[Collected data]

▽

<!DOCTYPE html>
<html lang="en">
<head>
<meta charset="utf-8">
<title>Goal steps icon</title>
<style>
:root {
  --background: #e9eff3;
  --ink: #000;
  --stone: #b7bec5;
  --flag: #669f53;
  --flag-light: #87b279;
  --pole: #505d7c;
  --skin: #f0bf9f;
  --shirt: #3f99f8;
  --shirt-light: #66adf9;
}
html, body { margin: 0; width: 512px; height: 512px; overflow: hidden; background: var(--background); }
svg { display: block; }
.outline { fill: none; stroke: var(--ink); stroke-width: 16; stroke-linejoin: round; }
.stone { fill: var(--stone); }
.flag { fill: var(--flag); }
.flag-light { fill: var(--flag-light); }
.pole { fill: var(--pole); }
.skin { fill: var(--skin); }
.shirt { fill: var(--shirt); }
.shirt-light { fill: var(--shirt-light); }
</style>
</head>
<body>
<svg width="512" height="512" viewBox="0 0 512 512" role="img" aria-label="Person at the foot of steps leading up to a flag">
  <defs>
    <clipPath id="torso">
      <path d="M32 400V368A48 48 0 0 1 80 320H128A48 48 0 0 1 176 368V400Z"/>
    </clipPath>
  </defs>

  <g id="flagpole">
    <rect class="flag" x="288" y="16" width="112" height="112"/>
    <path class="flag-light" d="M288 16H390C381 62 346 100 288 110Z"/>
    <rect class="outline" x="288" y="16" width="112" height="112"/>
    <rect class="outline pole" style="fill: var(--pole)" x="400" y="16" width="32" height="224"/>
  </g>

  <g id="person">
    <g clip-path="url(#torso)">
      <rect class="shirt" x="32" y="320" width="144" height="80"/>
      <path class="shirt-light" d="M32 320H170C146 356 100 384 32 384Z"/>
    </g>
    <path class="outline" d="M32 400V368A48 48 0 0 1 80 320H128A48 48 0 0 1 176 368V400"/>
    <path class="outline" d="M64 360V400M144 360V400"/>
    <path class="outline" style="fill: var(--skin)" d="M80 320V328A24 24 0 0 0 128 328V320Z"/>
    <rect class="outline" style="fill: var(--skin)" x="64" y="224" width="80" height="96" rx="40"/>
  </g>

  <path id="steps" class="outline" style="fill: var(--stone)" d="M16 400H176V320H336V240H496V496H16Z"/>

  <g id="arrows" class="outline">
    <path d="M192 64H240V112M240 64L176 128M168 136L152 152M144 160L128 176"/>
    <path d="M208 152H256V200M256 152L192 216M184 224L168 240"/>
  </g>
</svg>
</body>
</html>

△
▽

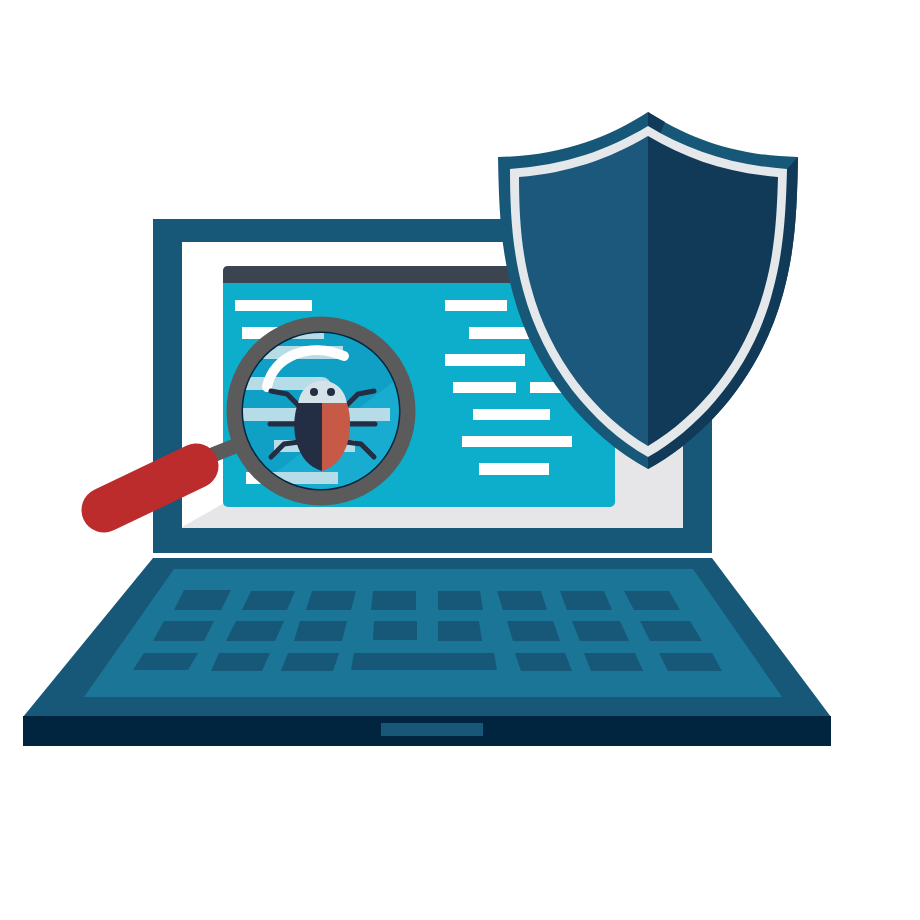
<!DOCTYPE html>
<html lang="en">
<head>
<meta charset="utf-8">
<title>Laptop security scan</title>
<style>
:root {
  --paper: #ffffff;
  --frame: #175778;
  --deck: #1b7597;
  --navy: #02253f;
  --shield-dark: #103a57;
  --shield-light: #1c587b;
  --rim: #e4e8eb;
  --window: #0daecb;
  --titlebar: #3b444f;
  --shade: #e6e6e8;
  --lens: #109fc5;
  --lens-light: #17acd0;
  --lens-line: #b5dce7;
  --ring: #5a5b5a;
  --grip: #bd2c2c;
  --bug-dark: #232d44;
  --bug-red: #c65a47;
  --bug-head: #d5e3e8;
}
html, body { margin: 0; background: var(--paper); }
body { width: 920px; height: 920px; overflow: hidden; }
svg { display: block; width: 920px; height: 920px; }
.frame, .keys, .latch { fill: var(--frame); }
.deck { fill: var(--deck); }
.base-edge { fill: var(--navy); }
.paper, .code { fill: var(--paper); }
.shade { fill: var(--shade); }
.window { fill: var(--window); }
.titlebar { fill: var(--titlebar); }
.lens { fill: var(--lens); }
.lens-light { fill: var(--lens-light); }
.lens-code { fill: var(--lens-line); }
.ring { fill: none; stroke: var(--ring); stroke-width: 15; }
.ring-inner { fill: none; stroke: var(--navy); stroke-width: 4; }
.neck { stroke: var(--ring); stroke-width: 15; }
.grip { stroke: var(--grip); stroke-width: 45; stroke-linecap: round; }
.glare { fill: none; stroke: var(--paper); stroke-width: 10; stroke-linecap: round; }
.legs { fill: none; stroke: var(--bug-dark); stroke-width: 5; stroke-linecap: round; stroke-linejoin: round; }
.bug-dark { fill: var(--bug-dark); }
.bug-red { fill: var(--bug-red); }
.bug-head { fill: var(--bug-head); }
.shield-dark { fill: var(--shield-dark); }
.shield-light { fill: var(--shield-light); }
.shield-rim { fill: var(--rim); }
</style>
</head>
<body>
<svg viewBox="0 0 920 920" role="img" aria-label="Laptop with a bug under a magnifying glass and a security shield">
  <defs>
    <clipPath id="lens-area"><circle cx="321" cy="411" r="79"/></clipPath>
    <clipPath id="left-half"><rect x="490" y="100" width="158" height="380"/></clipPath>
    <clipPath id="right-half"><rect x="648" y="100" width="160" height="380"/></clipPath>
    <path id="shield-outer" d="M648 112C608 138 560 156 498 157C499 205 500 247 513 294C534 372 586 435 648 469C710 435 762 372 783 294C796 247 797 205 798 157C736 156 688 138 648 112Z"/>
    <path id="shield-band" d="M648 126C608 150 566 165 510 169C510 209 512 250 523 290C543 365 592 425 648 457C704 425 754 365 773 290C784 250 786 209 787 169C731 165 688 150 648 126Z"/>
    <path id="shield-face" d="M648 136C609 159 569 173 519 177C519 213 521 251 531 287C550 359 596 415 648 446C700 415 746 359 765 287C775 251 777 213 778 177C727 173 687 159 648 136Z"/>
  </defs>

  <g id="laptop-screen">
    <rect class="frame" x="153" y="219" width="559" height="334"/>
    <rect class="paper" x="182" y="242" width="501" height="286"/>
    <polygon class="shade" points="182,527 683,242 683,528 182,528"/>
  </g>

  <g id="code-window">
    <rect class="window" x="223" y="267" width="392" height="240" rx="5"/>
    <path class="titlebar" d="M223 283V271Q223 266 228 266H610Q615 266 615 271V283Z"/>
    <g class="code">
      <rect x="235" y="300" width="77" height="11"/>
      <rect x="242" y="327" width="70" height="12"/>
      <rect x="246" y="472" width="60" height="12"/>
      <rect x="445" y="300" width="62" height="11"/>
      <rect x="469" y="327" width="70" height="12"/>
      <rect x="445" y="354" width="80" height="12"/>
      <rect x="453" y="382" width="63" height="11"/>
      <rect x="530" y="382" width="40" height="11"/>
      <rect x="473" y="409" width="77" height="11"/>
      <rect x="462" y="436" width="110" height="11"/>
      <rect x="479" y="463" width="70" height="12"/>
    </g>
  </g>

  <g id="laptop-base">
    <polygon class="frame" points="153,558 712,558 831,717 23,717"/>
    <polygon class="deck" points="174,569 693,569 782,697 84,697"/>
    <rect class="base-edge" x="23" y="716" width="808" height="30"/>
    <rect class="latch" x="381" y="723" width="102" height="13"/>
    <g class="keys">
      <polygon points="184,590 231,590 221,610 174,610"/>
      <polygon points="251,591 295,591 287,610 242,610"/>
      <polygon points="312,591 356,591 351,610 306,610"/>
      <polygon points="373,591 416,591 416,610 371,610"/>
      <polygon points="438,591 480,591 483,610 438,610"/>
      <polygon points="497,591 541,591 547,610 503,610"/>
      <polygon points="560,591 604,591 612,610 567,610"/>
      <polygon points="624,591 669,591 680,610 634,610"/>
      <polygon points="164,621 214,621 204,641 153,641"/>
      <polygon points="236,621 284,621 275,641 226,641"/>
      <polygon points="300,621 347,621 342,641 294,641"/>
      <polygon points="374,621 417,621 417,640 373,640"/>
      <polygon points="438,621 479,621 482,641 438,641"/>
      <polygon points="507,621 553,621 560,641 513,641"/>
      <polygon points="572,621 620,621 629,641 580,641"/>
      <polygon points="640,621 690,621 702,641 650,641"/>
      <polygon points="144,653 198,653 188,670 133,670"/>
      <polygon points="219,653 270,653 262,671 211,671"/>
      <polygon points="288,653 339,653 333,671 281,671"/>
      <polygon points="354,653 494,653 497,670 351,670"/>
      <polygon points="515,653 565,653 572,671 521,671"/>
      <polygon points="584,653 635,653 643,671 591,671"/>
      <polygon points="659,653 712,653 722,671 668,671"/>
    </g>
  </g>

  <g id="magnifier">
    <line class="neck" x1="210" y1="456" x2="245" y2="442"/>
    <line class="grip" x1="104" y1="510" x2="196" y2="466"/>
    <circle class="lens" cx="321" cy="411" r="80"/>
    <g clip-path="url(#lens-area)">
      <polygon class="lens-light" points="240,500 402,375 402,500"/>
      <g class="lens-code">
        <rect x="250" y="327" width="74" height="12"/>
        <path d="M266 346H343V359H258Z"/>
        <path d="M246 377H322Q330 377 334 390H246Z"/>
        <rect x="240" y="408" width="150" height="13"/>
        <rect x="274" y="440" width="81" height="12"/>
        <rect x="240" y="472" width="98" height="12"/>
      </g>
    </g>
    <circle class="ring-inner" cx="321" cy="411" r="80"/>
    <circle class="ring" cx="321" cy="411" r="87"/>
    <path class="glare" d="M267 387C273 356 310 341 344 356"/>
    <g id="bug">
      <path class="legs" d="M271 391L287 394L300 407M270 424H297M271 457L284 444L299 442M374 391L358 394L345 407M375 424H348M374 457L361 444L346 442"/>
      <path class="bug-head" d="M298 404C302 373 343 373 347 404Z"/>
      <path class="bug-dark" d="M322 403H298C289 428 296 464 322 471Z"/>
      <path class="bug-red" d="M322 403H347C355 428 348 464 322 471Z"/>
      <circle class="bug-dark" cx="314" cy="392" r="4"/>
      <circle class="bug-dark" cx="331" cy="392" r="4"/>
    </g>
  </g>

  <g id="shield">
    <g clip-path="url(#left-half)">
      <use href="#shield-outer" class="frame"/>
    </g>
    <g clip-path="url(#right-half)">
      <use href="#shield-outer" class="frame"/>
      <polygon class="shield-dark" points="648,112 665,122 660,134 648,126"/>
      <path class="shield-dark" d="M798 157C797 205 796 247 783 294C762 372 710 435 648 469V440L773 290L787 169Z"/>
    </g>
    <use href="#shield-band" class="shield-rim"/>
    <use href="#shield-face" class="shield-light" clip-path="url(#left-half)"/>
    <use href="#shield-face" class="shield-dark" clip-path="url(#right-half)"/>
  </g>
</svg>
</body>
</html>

△

(PROBLEM DESCRIPTION) Would you give the number of lines of the data that include the string "href"? Nothing else is wanted.

(FINISHED EXERCISE) 5